Written by Rev. Nicholas Davelaar
From our recently distributed booklet "Christmas Carols and Their Stories"
As its title suggests, when we sing “O Come, All Ye Faithful,” we invite those who believe in Jesus Christ to come and adore the newborn king. The song leads us in celebrating his birth—the birth of God incarnate—and greeting him with joy.
The opening verse of “O Come, All Ye Faithful” needs little explaining: it’s a call to those who believe in Jesus to come and behold the newborn King of angels (Rev 19:11-14). The refrain then echoes this call: O come, let us adore him, Christ the Lord!

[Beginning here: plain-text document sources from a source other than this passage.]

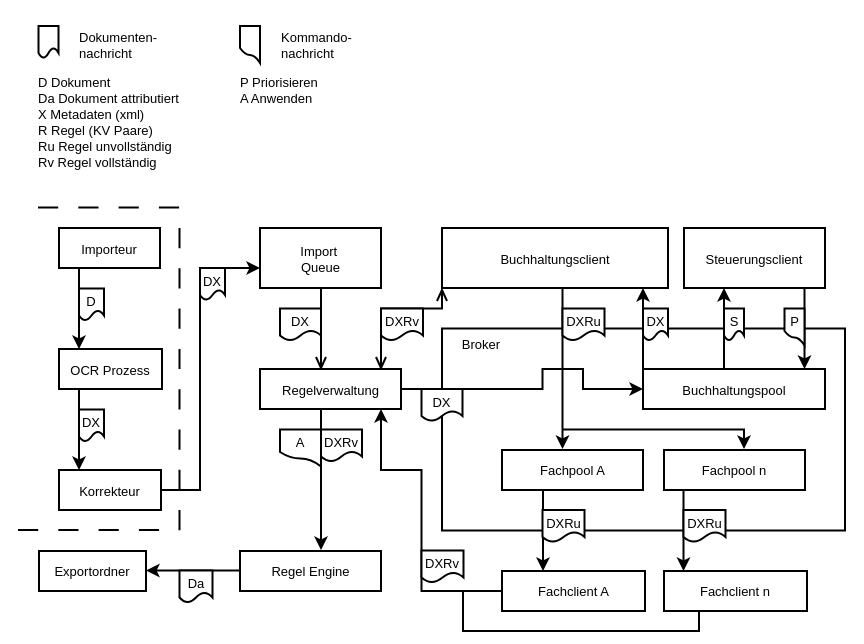
<!DOCTYPE html>
<html lang="de">
<head>
<meta charset="utf-8">
<title>Nachrichtenfluss</title>
<style>
:root { --ink: #000; --paper: #fff; }
* { box-sizing: border-box; }
body { margin: 0; background: var(--paper); }
.diagram {
  position: relative; width: 864px; height: 644px; overflow: hidden;
  background: var(--paper); color: var(--ink);
  font: 13px/16px "Liberation Sans", Arial, sans-serif;
}
.legend {
  position: absolute; left: 38px; top: 25px;
  display: grid; grid-template-columns: 202px 150px;
}
.legend p { margin: 0; white-space: nowrap; }
.legend-title { height: 50px; padding: 5px 0 0 41px; }
.legend ul { margin: 0; padding: 0; list-style: none; white-space: nowrap; }
.flow { position: absolute; inset: 0; }
.line { fill: none; stroke: var(--ink); stroke-width: 2; }
.dash { stroke-dasharray: 20.2 20.1; }
.to { marker-end: url(#arrow); }
.open { marker-end: url(#open-arrow); }
.open-both { marker-start: url(#open-arrow); marker-end: url(#open-arrow); }
.notes { fill: var(--paper); stroke: var(--ink); stroke-width: 2; }
.node {
  position: absolute; left: var(--x); top: var(--y); margin: -1px;
  width: calc(var(--w) + 2px); height: calc(var(--h, 40px) + 2px);
  display: flex; align-items: center; justify-content: center;
  padding-top: 3px; text-align: center;
  border: 2px solid var(--ink); background: var(--paper); white-space: nowrap;
}
.label {
  position: absolute; left: var(--x); top: var(--y);
  width: 60px; margin: -8px 0 0 -30px; text-align: center; white-space: nowrap;
}
</style>
</head>
<body>
<main class="diagram">
  <svg class="flow" width="864" height="644" viewBox="0 0 864 644" aria-hidden="true">
    <defs>
      <marker id="arrow" markerUnits="userSpaceOnUse" markerWidth="16" markerHeight="16" refX="11" refY="8" orient="auto">
        <path d="M15 8L1 15L4.500 8L1 1Z"/>
      </marker>
      <marker id="open-arrow" markerUnits="userSpaceOnUse" markerWidth="16" markerHeight="16" refX="13" refY="8" orient="auto-start-reverse">
        <path d="M3 3L14 8L3 13" fill="none" stroke="#000" stroke-width="2"/>
      </marker>
    </defs>

    <g class="line">
      <path class="dash" d="M38 207.500H181"/>
      <path class="dash" d="M179.500 228V531"/>
      <path class="dash" d="M18 530H160"/>
      <rect x="442" y="328.500" width="403" height="202"/>
      <path class="to" d="M79 268V345"/>
      <path class="to" d="M79 389V466"/>
      <path class="to" d="M160 490H200V268H256"/>
      <path class="open" d="M321 288V367"/>
      <path class="open-both" d="M381 367V308.500H442V291"/>
      <path class="to" d="M401 389H542.500V369H583V389H639"/>
      <path class="to" d="M562.500 288V445"/>
      <path class="to" d="M562.500 429.500H744V445"/>
      <path class="to" d="M643 369V292"/>
      <path class="to" d="M724 369V292"/>
      <path class="to" d="M804.500 288V365"/>
      <path class="to" d="M321 409V546"/>
      <path class="to" d="M240 570.500H150"/>
      <path class="to" d="M543 490V567"/>
      <path class="to" d="M683.500 490V567"/>
      <path class="to" d="M502 591H421.500V470H381V413"/>
      <path d="M699 611V631H463V591"/>
    </g>

    <g class="notes">
      <path d="M38.500 26h20v27q-5-9-10 0t-10 0z"/>
      <path d="M240 26h20v37q-5-8-10-8T240 48z"/>
      <path d="M79 288.500h25v27q-6-9-12.500 0t-12.500 0z"/>
      <path d="M79 409.500h25v27q-6-9-12.500 0t-12.500 0z"/>
      <path d="M200 268h25v27q-6-9-12.500 0t-12.500 0z"/>
      <path d="M280 308.500h41v27q-10-9-20.500 0t-20.500 0z"/>
      <path d="M381 308.500h42v27q-10-9-21 0t-21 0z"/>
      <path d="M562.500 308.500h42v27q-10-9-21 0t-21 0z"/>
      <path d="M643 308.500h25v27q-6-9-12.500 0t-12.500 0z"/>
      <path d="M724 308.500h20v27q-5-9-10 0t-10 0z"/>
      <path d="M784.500 308.500h20v37q-5-8-10-8T784.500 331z"/>
      <path d="M421.500 389h41v27q-10-9-20.500 0t-20.500 0z"/>
      <path d="M280 429.500h41v37q-10-8-20.500-8T280 452z"/>
      <path d="M321 429.500h41v27q-10-9-20.500 0t-20.500 0z"/>
      <path d="M542.500 510h42v27q-10-9-21 0t-21 0z"/>
      <path d="M683.500 510h42v27q-10-9-21 0t-21 0z"/>
      <path d="M421.500 550.500h42v27q-10-9-21 0t-21 0z"/>
      <path d="M179.500 570.500h33v27q-8-9-16.500 0t-16.500 0z"/>
    </g>
  </svg>

  <section class="legend">
    <div>
      <p class="legend-title">Dokumenten-<br>nachricht</p>
      <ul>
        <li>D Dokument</li>
        <li>Da Dokument attributiert</li>
        <li>X Metadaten (xml)</li>
        <li>R Regel (KV Paare)</li>
        <li>Ru Regel unvollständig</li>
        <li>Rv Regel vollständig</li>
      </ul>
    </div>
    <div>
      <p class="legend-title">Kommando-<br>nachricht</p>
      <ul>
        <li>P Priorisieren</li>
        <li>A Anwenden</li>
      </ul>
    </div>
  </section>

  <div class="node" style="--x:58.500px;--y:228px;--w:101px">Importeur</div>
  <div class="node" style="--x:58.500px;--y:349px;--w:103px">OCR Prozess</div>
  <div class="node" style="--x:58.500px;--y:470px;--w:102px">Korrekteur</div>
  <div class="node" style="--x:38.500px;--y:550.500px;--w:107px">Exportordner</div>
  <div class="node" style="--x:260px;--y:228px;--w:121px;--h:60px"><span>Import&nbsp;<br>Queue</span></div>
  <div class="node" style="--x:260px;--y:369px;--w:141px">Regelverwaltung</div>
  <div class="node" style="--x:240px;--y:550.500px;--w:141px">Regel Engine</div>
  <div class="node" style="--x:442px;--y:228px;--w:226px;--h:60px">Buchhaltungsclient</div>
  <div class="node" style="--x:683.500px;--y:228px;--w:141px;--h:60px">Steuerungsclient</div>
  <div class="node" style="--x:643px;--y:369px;--w:182px">Buchhaltungspool</div>
  <div class="node" style="--x:502px;--y:449.500px;--w:141px">Fachpool A</div>
  <div class="node" style="--x:663.500px;--y:449.500px;--w:141px">Fachpool n</div>
  <div class="node" style="--x:502px;--y:570.500px;--w:143px">Fachclient A</div>
  <div class="node" style="--x:663.500px;--y:570.500px;--w:143px">Fachclient n</div>

  <span class="label" style="--x:481px;--y:345px">Broker</span>
  <span class="label" style="--x:91px;--y:302px">D</span>
  <span class="label" style="--x:91px;--y:423px">DX</span>
  <span class="label" style="--x:212px;--y:282px">DX</span>
  <span class="label" style="--x:300px;--y:322px">DX</span>
  <span class="label" style="--x:402px;--y:322px">DXRv</span>
  <span class="label" style="--x:583.500px;--y:322px">DXRu</span>
  <span class="label" style="--x:655.500px;--y:322px">DX</span>
  <span class="label" style="--x:734px;--y:322px">S</span>
  <span class="label" style="--x:794.500px;--y:322px">P</span>
  <span class="label" style="--x:441.500px;--y:403px">DX</span>
  <span class="label" style="--x:300px;--y:443px">A</span>
  <span class="label" style="--x:341px;--y:443px">DXRv</span>
  <span class="label" style="--x:563.500px;--y:524px">DXRu</span>
  <span class="label" style="--x:704.500px;--y:524px">DXRu</span>
  <span class="label" style="--x:442px;--y:564px">DXRv</span>
  <span class="label" style="--x:196px;--y:584px">Da</span>
</main>
</body>
</html>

Borrowing word-for-word from the Nicene Creed, this verse leads us in professing that Jesus Christ is God of God, Light of Light, very (true) God, begotten, not created. And yet, he did not abhor (regard with utter disgust) the Virgin’s womb (Phil 2:6-7)! No, he willingly “became flesh and dwelt among us” (John 1:14). Thus we repeat the call: O come, let us adore him!
Here we urge on the choirs of angels in their praise. At the birth of Jesus they proclaimed, “Glory to God in the highest, and on earth peace among those with whom he is pleased!” (Luke 2:8-14). In this third verse we prod them on in that praise, as we join them in praising God for sending his Son to bring peace on earth, most notably peace through the cross (Eph 2:16). O come, let us praise God and adore his Son!
The fourth verse of “O Come, All Ye Faithful” leads us in speaking to Christ Jesus directly, greeting him as we remember and celebrate the happy morning of his birth. To him is due all glory (Rev 5:12). He is the Word of the Father late (recently) in flesh appearing (John 1:14). O come, let us adore him!
“O Come, All Ye Faithful” is generally credited to an 18th century British man named John Francis Wade, who appears to have written the original four verses in Latin sometime before 1743 and paired them with a tune of his own composing. Later writers added four more verses to Wade’s text, however, thus making the hymn a group project. Frederick Oakeley translated four of those verses into English and published them in 1841. Translations of some of the remaining verses have been published in some hymnals since then, but Oakeley’s four verses remain the perennial favorites.